Mr Whippy

28,730 posts

239 months

Saturday 18th March 2023
quotequote all
bobtail4x4 said:
Pheo said:
Is this really true? Insurance wise?
yes I have seen a few recently where the insurance use this kind of thing as a get out,

any builder who does this sort of thing probably will not of bothered with calcs,
usually "we used this size beam elsewhere" even if yours has more loading,

a quick chop out of the plaster one end to see the beam and pad,
call the local BCO put the kettle on, most will take a reasonable view on things.
It is baffling because the structural stuff isn’t that expensive all considered, nor is the BC.

Given the headaches later, for the savings, it would make me seriously question the financial motivations elsewhere on the build!

Louis Balfour

26,116 posts

220 months

Saturday 18th March 2023
quotequote all
bobtail4x4 said:
people complain they have been refused a claim, one recently offered me £500 to " backdate" his approval.
That suggests a recently completed job?

I have never heard of an insurer insisting on seeing completion certs for all works ever carried out to a property, with a view to rejecting a claim. I would imagine that they are prevented from doing so by some Act or other; possibly the Insurance Act 2015?

As you are aware, a huge number of properties have had work completed that was never signed off. As you are also aware, there is a limited window of opportunity for enforcement. Which is why insurance companies cheerfully sell indemnity policies. If insurance companies were able to bounce claims for no regs they'd be doing it daily, and I don't think they are.





bobtail4x4

3,683 posts

107 months

Saturday 18th March 2023
quotequote all
andy43 said:
The other thing I’ve just thought of is regs do change. Is it an old timber beam? If steel what loadings were used to calculate size? Is it fireline board around it? Padstones? I think all those have changed over the years. How will BCO know what regs applied to it when it was done? If it’s retrospective I’d assume they can’t require it to meet current regs?
Can of worms I suspect.
regs may change but the size of beams hasn`t altered, ok recently as modern timber is crap, the span tables for joists etc has changed,

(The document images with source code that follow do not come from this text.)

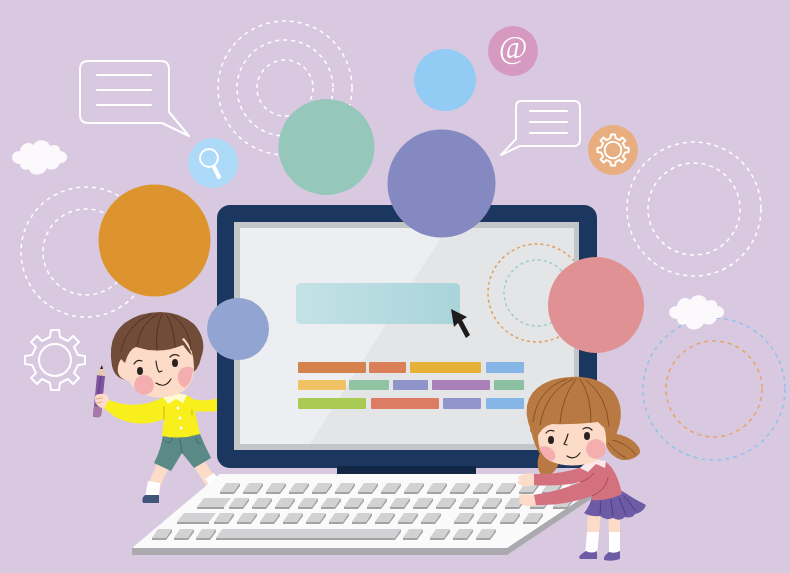
<!DOCTYPE html>
<html lang="en">
<head>
<meta charset="utf-8">
<title>Children learning with a laptop</title>
<style>
:root{
  --lilac:#d8c9e1; --navy:#1b365f; --white:#fff; --skin:#fcdcc8; --blush:#f4aeb0;
  --orange:#de942e; --green:#95c8ba; --periwinkle:#8589c2; --sky:#92cbf4; --coral:#df9193;
  --boy-hair:#704c39; --girl-hair:#b87a42; --yellow:#f8ef1c; --teal:#5b8a86;
  --pink:#d4717f; --violet:#6d5ba6; --ink:#2b211f; --shoe:#40567b;
}
html,body{margin:0;padding:0;overflow:hidden;background:var(--lilac)}
svg{display:block;width:790px;height:573px}
.outline{fill:none;stroke:var(--white);stroke-width:2;stroke-linejoin:round;stroke-linecap:round}
.rings{fill:none;stroke:var(--white);stroke-width:1.5;stroke-dasharray:4 4}
.feature{fill:none;stroke:var(--ink);stroke-width:1.2;stroke-linecap:round}
.strand{fill:none;stroke-width:1;stroke-linecap:round}
.at{font:italic 31px "Liberation Serif",serif;fill:var(--white);text-anchor:middle}
</style>
</head>
<body>
<svg viewBox="0 0 790 573" role="img" aria-label="Two children beside a large laptop with colourful circles and web icons">
<defs>
  <path id="gear-teeth" vector-effect="non-scaling-stroke" d="M23-5L30-4V4L23 5 19 13 24 18 18 24 13 19 5 23 4 30H-4L-5 23-13 19-18 24-24 18-19 13-23 5-30 4V-4L-23-5-19-13-24-18-18-24-13-19-5-23-4-30H4L5-23 13-19 18-24 24-18 19-13Z"/>
  <g id="gear"><use href="#gear-teeth"/><circle r="16" vector-effect="non-scaling-stroke"/></g>
  <path id="cloud" fill="#fbf9fb" d="M8 24C-2 24-3 11 8 11 9 3 18 1 21 5 25-2 36-1 38 6 44 3 49 7 48 11 58 12 57 23 48 23 46 30 38 31 35 28 31 37 18 36 17 29 12 31 8 28 8 24Z"/>
  <g id="key">
    <path fill="#a3a3a6" d="M6 1H20V3L14 11H0V9Z"/>
    <path fill="#d2d2d4" d="M6 0H20L14 9H0Z"/>
  </g>
  <g id="four-keys"><use href="#key"/><use href="#key" x="23"/><use href="#key" x="46"/><use href="#key" x="69"/></g>
  <g id="twelve-keys"><use href="#four-keys"/><use href="#four-keys" x="92"/><use href="#four-keys" x="184"/></g>
  <clipPath id="screen-area"><path d="M240 228H574V444H240Z"/></clipPath>
  <linearGradient id="search-fill"><stop offset="0" stop-color="#c3e2e6"/><stop offset="1" stop-color="#a9d4da"/></linearGradient>
</defs>

<rect id="background" width="790" height="573" fill="#d8c9e1"/>

<g id="dashed-rings" class="rings">
  <circle cx="86" cy="252" r="65"/><circle cx="86" cy="252" r="43"/>
  <circle cx="285" cy="88" r="67"/><circle cx="285" cy="88" r="48"/><circle cx="285" cy="88" r="28"/>
  <circle cx="694" cy="209" r="67"/><circle cx="694" cy="209" r="46"/>
  <circle cx="714" cy="389" r="71" stroke="#8fc4ea" style="stroke:#8fc4ea"/>
  <circle cx="714" cy="389" r="48" style="stroke:#e6a566"/>
</g>

<g id="clouds"><use href="#cloud" x="12" y="140"/><use href="#cloud" x="669" y="295"/></g>

<g id="speech-bubbles" class="outline">
  <path d="M88 61H161Q169 61 169 69V112L189 136 162 123H88Q80 123 80 115V69Q80 61 88 61Z"/>
  <path d="M97 75H151M97 90H151M97 105H151"/>
  <path d="M521 101H574Q580 101 580 107V140Q580 146 574 146H520L501 155 516 139V107Q516 101 521 101Z"/>
  <path d="M530 111H567M530 122H567M530 133H567"/>
</g>

<use href="#gear" class="outline" x="55" y="360"/>

<g id="boy">
  <g id="boy-legs">
    <path d="M166 462Q156 475 152 496" fill="none" stroke="var(--skin)" stroke-width="12"/>
    <path d="M198 462L216 490" fill="none" stroke="var(--skin)" stroke-width="12"/>
    <path d="M148 481L160 483 159 497H145Z" fill="#fff"/>
    <path d="M145 495H159V503H143Q141 498 145 495Z" fill="var(--shoe)"/>
    <path d="M205 479L214 473 224 486 214 492Z" fill="#fff"/>
    <path d="M163 434H200Q205 446 211 458L194 468 182 453 171 471 154 463Q161 450 163 434Z" fill="var(--teal)"/>
    <path d="M182 453L180 439M165 441Q171 446 172 438M196 438Q196 445 201 443" class="strand" stroke="#3f6d6a"/>
  </g>
  <path d="M192 399Q206 402 219 398V411Q204 412 192 411Z" fill="var(--yellow)"/>
  <path d="M164 397Q179 391 192 398L200 434Q181 440 162 436L164 419Q139 429 115 417L104 408 109 400Q137 411 164 397Z" fill="var(--yellow)"/>
  <path d="M164 407V419M192 410V415" class="strand" stroke="#c9b512"/>
  <path d="M163 397L175 393 187 395 183 403 176 399 168 404Z" fill="#fffbd0"/>
  <g fill="#fff"><circle cx="178" cy="408" r="1.5"/><circle cx="180" cy="418" r="1.5"/><circle cx="181" cy="428" r="1.5"/></g>
  <g id="pencil">
    <path d="M97 375L105 376 101 416 93 417Z" fill="#7f559f"/>
    <path d="M102 365L105 376 97 375Z" fill="#e8c9a9"/><path d="M102 365L103 369 100 369Z" fill="var(--ink)"/>
    <path d="M94 406L102 407 101 416Q97 419 93 416Z" fill="#a977a8"/>
    <path d="M101 376L97 405" class="strand" stroke="#5e3f80"/>
  </g>
  <path d="M109 400L104 409Q95 406 95 400 94 393 101 394 107 392 109 400Z" fill="var(--skin)"/>
  <path d="M96 399L102 398M96 403L102 402" class="strand" stroke="#dfa892"/>
  <g id="boy-head">
    <path d="M112 366Q105 327 140 315 172 306 194 324 208 340 201 358 198 372 190 373L127 380Q115 379 112 366Z" fill="var(--boy-hair)"/>
    <path d="M122 358Q123 347 132 343 163 352 184 338 194 349 194 367 194 393 167 397 139 400 129 381 116 378 118 367 119 361 122 358Z" fill="var(--skin)"/>
    <path d="M118 356Q122 336 148 328 181 327 192 355 189 354 183 345 160 355 136 347 129 349 125 363Z" fill="var(--boy-hair)"/>
    <path d="M158 314Q140 323 137 346M162 314Q155 328 157 350M166 314Q174 326 175 347M151 314Q126 325 121 351M172 315Q190 327 191 350" class="strand" stroke="#503425"/>
    <circle cx="144" cy="385" r="10" fill="var(--blush)"/><path d="M193 368Q182 364 178 374 176 384 185 388 193 381 193 368Z" fill="var(--blush)"/>
    <ellipse cx="140" cy="371" rx="3" ry="4" fill="var(--ink)"/><ellipse cx="175" cy="363" rx="3" ry="4" fill="var(--ink)"/>
    <path d="M134 364Q137 359 142 361M170 357Q174 353 179 356M156 361Q157 369 159 372L162 371M156 383Q165 389 171 379" class="feature"/>
  </g>
</g>

<g id="laptop">
  <rect x="217" y="205" width="380" height="263" rx="13" fill="var(--navy)"/>
  <path d="M337 466H476V474H337Z" fill="#122746"/>
  <path d="M234 222H579V450H234Z" fill="#c4c5c8"/>
  <path d="M240 228H574V444H240Z" fill="#e4e5e7"/>
  <path d="M240 228H447L310 444H240Z" fill="#eceef1"/>
  <g clip-path="url(#screen-area)" class="rings">
    <circle cx="537" cy="293" r="49" style="stroke:#dfa05c;stroke-dasharray:3 3"/>
    <circle cx="537" cy="293" r="33" style="stroke:#9ccfc4;stroke-dasharray:3 3"/>
  </g>
  <rect id="search-box" x="296" y="283" width="164" height="41" rx="5" fill="url(#search-fill)"/>
  <path id="pointer" d="M451 309L467 317 462 320 470 335 466 338 458 323 454 327Z" fill="#1d1b1c"/>
  <g id="content-bars">
    <rect x="298" y="362" width="68" height="11" rx="1" fill="#d5824c"/><rect x="369" y="362" width="37" height="11" rx="1" fill="#db7f59"/><rect x="410" y="362" width="71" height="11" rx="1" fill="#e5b136"/><rect x="486" y="362" width="38" height="11" rx="1" fill="#86b5e6"/>
    <rect x="298" y="380" width="48" height="10" rx="1" fill="#f0c263"/><rect x="349" y="380" width="40" height="10" rx="1" fill="#8fc3a2"/><rect x="393" y="380" width="35" height="10" rx="1" fill="#8f94cb"/><rect x="432" y="380" width="58" height="10" rx="1" fill="#a980b9"/><rect x="494" y="380" width="30" height="10" rx="1" fill="#8cc0a2"/>
    <rect x="298" y="398" width="68" height="11" rx="1" fill="#a9cb54"/><rect x="371" y="398" width="68" height="11" rx="1" fill="#dd7b63"/><rect x="443" y="398" width="38" height="11" rx="1" fill="#9094c8"/><rect x="486" y="398" width="38" height="11" rx="1" fill="#86b5e6"/>
  </g>
</g>

<g id="keyboard">
  <path d="M132 547L507 548 612 478V485L507 555H132Z" fill="#aaa9ad"/>
  <path d="M220 474H612V478L507 548H132Z" fill="#fafafa"/>
  <use href="#twelve-keys" x="220" y="483"/><use href="#four-keys" x="496" y="483"/>
  <path d="M204 498H231L224 507H197Z" fill="#d2d2d4"/><path d="M197 507H224V509H197Z" fill="#a3a3a6"/>
  <use href="#twelve-keys" x="229" y="498"/><use href="#key" x="505" y="498"/><use href="#key" x="530" y="498"/><use href="#key" x="553" y="498"/>
  <path d="M184 513H216L209 522H177Z" fill="#d2d2d4"/><path d="M177 522H209V524H177Z" fill="#a3a3a6"/>
  <use href="#four-keys" x="214" y="513"/><use href="#four-keys" x="306" y="513"/><use href="#key" x="398" y="513"/><use href="#key" x="421" y="513"/><use href="#key" x="454" y="513"/><use href="#key" x="477" y="513"/><use href="#key" x="500" y="513"/><use href="#key" x="523" y="513"/>
  <use href="#key" x="152" y="529"/><use href="#key" x="174" y="529"/><use href="#key" x="196" y="529"/>
  <path d="M222 529H389L383 538H216Z" fill="#d2d2d4"/><path d="M216 538H383V540H216Z" fill="#a3a3a6"/>
  <use href="#key" x="381" y="529"/><use href="#key" x="403" y="529"/><use href="#key" x="430" y="529"/><use href="#key" x="453" y="529"/><use href="#key" x="476" y="529"/>
</g>

<g id="colour-circles">
  <circle cx="154.500" cy="240.500" r="56" fill="var(--orange)"/>
  <circle cx="326.500" cy="147" r="48" fill="var(--green)"/>
  <circle cx="441.500" cy="183.500" r="54" fill="var(--periwinkle)"/>
  <circle cx="445" cy="80" r="31" fill="var(--sky)"/>
  <circle cx="238" cy="329" r="31" fill="#91a4d2"/>
  <circle cx="596" cy="305" r="48" fill="var(--coral)"/>
</g>

<g id="icon-badges">
  <circle cx="213" cy="163" r="25" fill="#addaf9"/>
  <g class="outline"><circle cx="209" cy="158" r="9"/><path d="M214 167L219 177" stroke-width="4" style="stroke-width:4"/></g>
  <circle cx="513" cy="51" r="25" fill="#d69ac1"/>
  <text class="at" x="513" y="58">@</text>
  <circle cx="613" cy="150" r="25" fill="#e8ae80"/>
  <use href="#gear" class="outline" transform="translate(613 150) scale(.52)"/>
</g>

<g id="girl">
  <path d="M605 434Q617 431 632 440 641 447 640 453 634 461 622 460 609 456 606 445Z" fill="var(--girl-hair)"/>
  <path d="M609 439Q626 442 636 455M608 443Q616 453 626 458" class="strand" stroke="#85512a"/>
  <path d="M540 453Q534 467 543 477 556 475 560 460Z" fill="var(--girl-hair)"/>
  <g id="girl-legs">
    <path d="M588 512H601L597 554H586Z" fill="var(--skin)"/><path d="M608 512H620L620 554H610Z" fill="var(--skin)"/>
    <path d="M587 532H599L597 555H585Z" fill="#fff"/><path d="M609 532H620V555H609Z" fill="#fff"/>
    <path d="M586 551Q592 554 597 551V559H580Q577 556 586 551Z" fill="var(--violet)"/><path d="M609 552Q615 554 620 551V559Q612 562 604 560 603 556 609 552Z" fill="var(--violet)"/>
  </g>
  <path d="M592 497L622 491Q634 499 646 505 643 513 635 514 632 519 625 517 620 522 613 518 606 521 600 516 591 517 584 513Q590 506 592 497Z" fill="var(--violet)"/>
  <path d="M601 501L600 514M611 500L613 516M619 498L626 515M624 496L636 511" class="strand" stroke="#4c3e83"/>
  <path d="M582 467Q594 460 606 462 617 470 622 494 608 501 592 500L592 496Q564 506 535 505L533 495Q560 491 581 482 558 487 533 485V474Q560 475 582 467Z" fill="var(--pink)"/>
  <path d="M581 482Q591 478 594 473M592 496Q605 491 608 478" class="strand" stroke="#a8485a"/>
  <path d="M580 468L590 459 606 461 605 468 596 464 588 472Z" fill="#fbe9ea"/>
  <path d="M534 474V485Q525 488 519 484 516 482 520 480 515 477 522 475 527 472 534 474ZM534 495L536 505Q526 508 520 503 517 501 521 499 515 496 523 494Z" fill="var(--skin)"/>
  <g id="girl-head">
    <path d="M531 431Q516 393 552 380 592 370 613 391 627 409 616 435 612 443 606 443L540 454Q534 445 531 431Z" fill="var(--girl-hair)"/>
    <path d="M538 432Q541 419 566 419 595 415 604 427 611 451 596 461 571 470 550 461 537 453 538 432Z" fill="var(--skin)"/>
    <path d="M530 431Q532 406 569 397 607 397 613 431 606 431 598 422 570 425 552 424 540 427 537 439Z" fill="var(--girl-hair)"/>
    <path d="M573 379Q546 391 540 425M576 379Q562 397 560 423M580 379Q591 394 591 422M567 379Q537 389 533 422M586 380Q607 396 609 426" class="strand" stroke="#85512a"/>
    <circle cx="596" cy="449" r="10" fill="var(--blush)"/><path d="M539 447Q550 444 555 453 557 461 550 461 541 456 539 447Z" fill="var(--blush)"/>
    <ellipse cx="551" cy="440" rx="3" ry="4" fill="var(--ink)"/><ellipse cx="587" cy="436" rx="3" ry="4" fill="var(--ink)"/>
    <path d="M546 433Q549 429 554 431M583 429Q588 426 592 430M568 434Q566 441 564 444L567 445M567 456Q574 461 580 453" class="feature"/>
  </g>
</g>
</svg>
</body>
</html>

if the work was done post 1985 (when latest form of regs came in, and retrospective application was allowed) the regs of the period are used,
ie up to about 2005 loft conversions needed escape windows, later ones didn`t,
about the same time electric certificates were needed.

Edited by bobtail4x4 on Saturday 18th March 21:06